All proceeds from these merchandise go towards the community cat sterilisation and Project CCK (Choa Chu Kang).Please do come down and lend us your support. Also, do bring your friends and family along. Kindly help us spread the word - Let’s support community cats today.

Thomas turns 4

My Nephew Thomas turned four today in Australia. My sister Elizabeth and her husband came from Borneo to celebrate his birthday with him. You may have notice from my other blog annkschin.blogspot that there are a lot of cakes making in my family. This is because there are many of us.

My maternal grandma had six children. One year, she had four grand children and what a lot of birthday cakes she had to make. My Mum had nine children. During my late Dad's eighty-first birthday, the entourage was fifty.

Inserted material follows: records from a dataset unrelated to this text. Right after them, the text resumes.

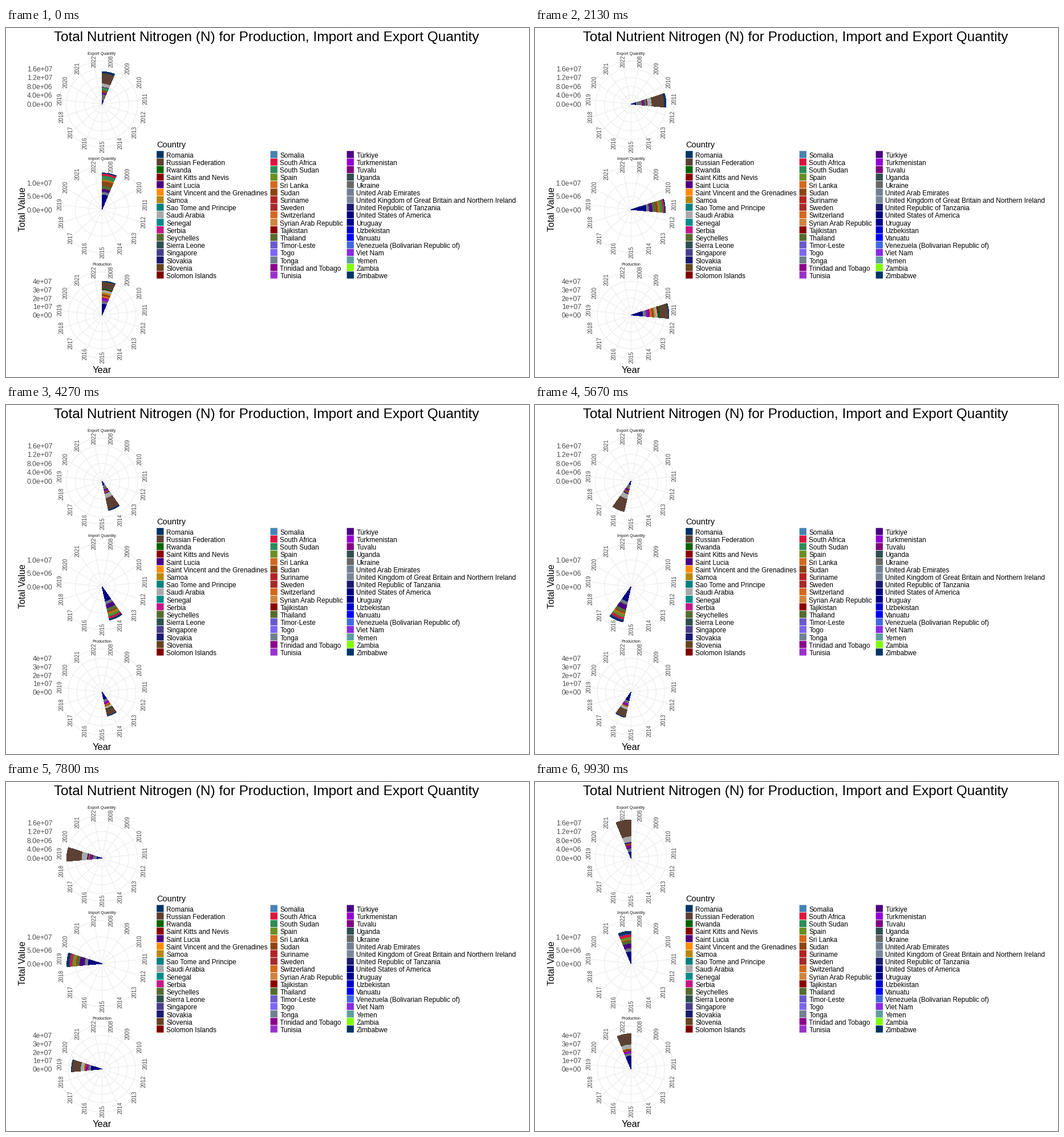
A matplotlib script for the animation above (10 s loop, 917 by 611 pixels).

```python
import numpy as np
import matplotlib.pyplot as plt
from matplotlib.animation import FuncAnimation
from matplotlib.patches import Circle, Rectangle, Wedge

W, H, DPI = 917, 611, 100
FRAMES, INTERVAL = 250, 40
YEARS = range(2008, 2023)
BAR = .95                                  # bar width in years
STEP = 360 / (len(YEARS) - 1 + BAR)        # degrees per year
CX, R_GRID = 168.3, 75.4
GRID, AXIS_TEXT = "#EBEBEB", "#4D4D4D"

plt.rcParams["font.family"] = "Liberation Sans"

COUNTRIES = [
    {
        "Romania": "#003366", "Russian Federation": "#5C4033",
        "Rwanda": "darkgreen", "Saint Kitts and Nevis": "darkred",
        "Saint Lucia": "indigo",
        "Saint Vincent and the Grenadines": "darkorange",
        "Samoa": "darkgoldenrod", "Sao Tome and Principe": "teal",
        "Saudi Arabia": "darkgray", "Senegal": "darkcyan",
        "Serbia": "mediumvioletred", "Seychelles": "darkolivegreen",
        "Sierra Leone": "darkslategray", "Singapore": "darkslateblue",
        "Slovakia": "midnightblue", "Slovenia": "#654321",
        "Solomon Islands": "maroon",
    },
    {
        "Somalia": "steelblue", "South Africa": "crimson",
        "South Sudan": "seagreen", "Spain": "olivedrab",
        "Sri Lanka": "chocolate", "Sudan": "saddlebrown",
        "Suriname": "firebrick", "Sweden": "brown",
        "Switzerland": "chocolate", "Syrian Arab Republic": "peru",
        "Tajikistan": "darkred", "Thailand": "darkolivegreen",
        "Timor-Leste": "slateblue", "Togo": "mediumslateblue",
        "Tonga": "slategray", "Trinidad and Tobago": "darkmagenta",
        "Tunisia": "darkorchid",
    },
    {
        "Türkiye": "indigo", "Turkmenistan": "darkviolet",
        "Tuvalu": "purple", "Uganda": "darkslategray",
        "Ukraine": "dimgray", "United Arab Emirates": "slategray",
        "United Kingdom of Great Britain and Northern Ireland":
            "lightslategray",
        "United Republic of Tanzania": "midnightblue",
        "United States of America": "navy", "Uruguay": "darkblue",
        "Uzbekistan": "mediumblue", "Vanuatu": "blue",
        "Venezuela (Bolivarian Republic of)": "royalblue",
        "Viet Nam": "blueviolet", "Yemen": "cadetblue",
        "Zambia": "chartreuse", "Zimbabwe": "#003366",
    },
]
COLORS = {name: c for col in COUNTRIES for name, c in col.items()}

# Layer weights, innermost first, are given for these years.
KEY_YEARS = [2008, 2012, 2016, 2022]

PANELS = [
    dict(
        title="Export Quantity", cy=133.4, ring=15.6,
        ticks=["0.0e+00", "4.0e+06", "8.0e+06", "1.2e+07", "1.6e+07"],
        radius=[57, 56.4, 58, 61.5, 54, 53, 52.5, 54, 54.5, 60, 60.5,
                61.8, 67.5, 64, 67.3],
        layers={
            "United States of America": (8, 9, 8, 12),
            "Tonga": (2, 2, 2, 3),
            "Ukraine": (8, 7, 5, 3),
            "Türkiye": (1, 1, 2, 2),
            "Trinidad and Tobago": (2, 3, 2, 4),
            "Sudan": (4, 0, 1.5, 2),
            "South Sudan": (5, 1, 1, .5),
            "South Africa": (.5, 1, 1, .5),
            "Slovakia": (.5, 1, 1.5, 2),
            "Saudi Arabia": (6, 7, 9, 10),
            "Russian Federation": (18, 20.5, 22.5, 29),
            "Romania": (2.5, 2.5, 0, 0),
        }),
    dict(
        title="Import Quantity", cy=318, ring=23.4,
        ticks=["0.0e+00", "5.0e+06", "1.0e+07"],
        radius=[64.3, 54, 64, 60, 55, 58.3, 60, 64, 63.5, 66, 60, 61.5,
                62, 60, 57],
        layers={
            "United States of America": (28, 27, 27, 22),
            "Tonga": (3, 3, 4, 4),
            "Ukraine": (2, 1.5, 2, 2),
            "Türkiye": (5, 6, 8, 8),
            "Thailand": (6, 6, 5, 5),
            "Sudan": (8, 2, 2, 1),
            "Sri Lanka": (2, 2, 2, 1),
            "Spain": (2, 3, 4, 4),
            "South Sudan": (6, 3, 1, .5),
            "South Africa": (3.5, 2.5, 3.5, 4),
            "Singapore": (.5, .5, 1.5, 2),
            "Romania": (.7, .5, 2.5, 4),
        }),
    dict(
        title="Production", cy=502.6, ring=14.75,
        ticks=["0e+00", "1e+07", "2e+07", "3e+07", "4e+07"],
        radius=[59.5, 54, 61.5, 66.5, 64, 42.6, 43, 43, 45.5, 47.6, 51,
                53.5, 56, 59, 62],
        layers={
            "United States of America": (20, 21, 17, 24),
            "United Arab Emirates": (2, 3, 2, 2),
            "Ukraine": (3, 3, 3, 2),
            "Turkmenistan": (3, 3, 2, 2),
            "Trinidad and Tobago": (2, 3, 2.5, 2),
            "Sri Lanka": (3, 4, .5, .5),
            "Sudan": (3, 2.5, .8, 3),
            "Samoa": (3, 2.5, 1, 1),
            "Saudi Arabia": (4, 4, 4.5, 7),
            "Saint Kitts and Nevis": (1, 2, 0, 0),
            "Rwanda": (2, 3, .3, .3),
            "Russian Federation": (11.5, 14.5, 13.5, 18),
            "Romania": (.5, .7, .3, 0),
        }),
]

fig = plt.figure(figsize=(W / DPI, H / DPI), dpi=DPI, facecolor="white")
ax = fig.add_axes([0, 0, 1, 1])
ax.set_xlim(0, W)
ax.set_ylim(H, 0)
ax.axis("off")


def px(n):
    return n * 72 / DPI


def label(x, y, text, size, color="black", ha="left", rotation=0):
    ax.text(x, y, text, fontsize=px(size), color=color, ha=ha,
            va="baseline", rotation=rotation, rotation_mode="anchor",
            zorder=5)


def draw_panel(p):
    cy = p["cy"]
    line = dict(color=GRID, lw=px(1), zorder=1)
    rings = [p["ring"] * k for k in range(1, len(p["ticks"]))]
    for r in rings + [R_GRID]:
        ax.add_patch(Circle((CX, cy), r, fill=False, **line))
    for i, year in enumerate(YEARS):
        a = np.radians((i + BAR / 2) * STEP)
        dx, dy = R_GRID * np.sin(a), -R_GRID * np.cos(a)
        ax.plot([CX, CX + dx], [cy, cy + dy], **line)
        label(CX + dx + 4.4, cy + dy - 1.4, str(year), 9.7, AXIS_TEXT,
              "center", 90)
    for k, tick in enumerate(p["ticks"]):
        label(81, cy - k * p["ring"] + 4.6, tick, 12.1, AXIS_TEXT, "right")
    label(CX - .3, cy - 86.8, p["title"], 7.2, "#1A1A1A", "center")


def stack_edges(p):
    """Ring edges of the stacked bar, one row per year."""
    parts = np.array([np.interp(YEARS, KEY_YEARS, v)
                      for v in p["layers"].values()]).T
    edges = np.cumsum(parts, axis=1)
    return edges / edges[:, -1:] * np.array(p["radius"])[:, None]


def make_bar(p):
    return [ax.add_patch(Wedge((CX, p["cy"]), 1, 0, STEP, width=1, lw=0,
                               fc=COLORS[name], antialiased=False, zorder=3))
            for name in p["layers"]]


def draw_legend():
    label(263.8, 209.2, "Country", 14.5)
    for x, column in zip((264.2, 463.6, 597.6), COUNTRIES):
        for row, (name, color) in enumerate(column.items()):
            y = 215.3 + row * 13.19
            ax.add_patch(Rectangle((x, y), 12.3, 12.3, fc=color, lw=0,
                                   snap=False))
            label(x + 16.8, y + 11.6, name, 11.93)


label(456.5, 23, "Total Nutrient Nitrogen (N) for Production, "
      "Import and Export Quantity", 24.37, ha="center")
label(168.5, 604, "Year", 16.4, ha="center")
label(33.8, 317, "Total Value", 15.9, ha="center", rotation=90)
draw_legend()
for panel in PANELS:
    draw_panel(panel)

bars = [(make_bar(p), stack_edges(p)) for p in PANELS]

# The years are spread over 150 ticks of 200/3 ms each.
ticks = [int(i * 149 / 14 + .5) for i in range(len(YEARS))]
starts = [t * 200 // 3 // INTERVAL for t in ticks]


def update(frame):
    i = np.searchsorted(starts, frame, side="right") - 1
    start = i * STEP - 90
    artists = []
    for wedges, edges in bars:
        inner = 0
        for wedge, outer in zip(wedges, edges[i]):
            wedge.set_theta1(start)
            wedge.set_theta2(start + BAR * STEP)
            wedge.set_radius(outer)
            wedge.set_width(outer - inner)
            wedge.set_visible(outer > inner)
            inner = outer
        artists += wedges
    return artists


anim = FuncAnimation(fig, update, frames=FRAMES, interval=INTERVAL,
                     repeat=True, repeat_delay=0, blit=False)
plt.show()
```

When we flew in the tiny plane, we took almost half of the seats.

If that is not enough, my mum in law had eleven kids.

Thomas' mum Helen made him a a fireman Sam Cake.

Push Play :on the road

Push Play was at Pasifika to showcase the different sports we could be involved in. Sam had a lot of fun.

New Zealand is a nation of sporting heros an achievers. One of the greatest would have to be the late Sir Edmund Hillary who conquered Mt Everest.

Push Play 30 mintues a day

Push Play encourages children and adults alike to be active.
The Push Play campaign aims to inspire New Zealanders to become more active, and to value sport and recreation as integral to their day.
It is based on Obstacles to Action, a piece of research completed for SPARC in 2004.
Sam does 4 and half hours of karate a week and walks to school. He had just upgraded to a brown belt. I have no worries that he will be an obese kid. Though his mum does need to burn a whole lot of calories.

At Pasifika, Push Play was there to spread the message that anyone can feel that rush of greatness. Sam enjoyed playing the games they were show casing. I will find those photos and post them later.

Saturday, March 21, 2009

Friday, March 20, 2009

Fruit Salad (Monstera_deliciosa.)

Two weeks ago, I picked an unripe Fruit Salad for my uncle, and left in in my pantry and forgot about it. This morning, I found it had ripened with a ripe banana fragrance, and bits of the fruit was dropping like kernels of sweet corn.

I went to my garden and snapped the frutis at it's different stages.I am not very adventurous in eating unfamiliar food, but I think when my brother-in-law comes from Borneo, he will try it.

The leaves are sold in florists shops for forage decor. One evening, I watched an American foodie TV show. One of the contestant used the leaf on her plate in her Caribbean themed dinner. I was thinking, I could sell my fruit salads fruits as organic fruits, and the leaves to a florist.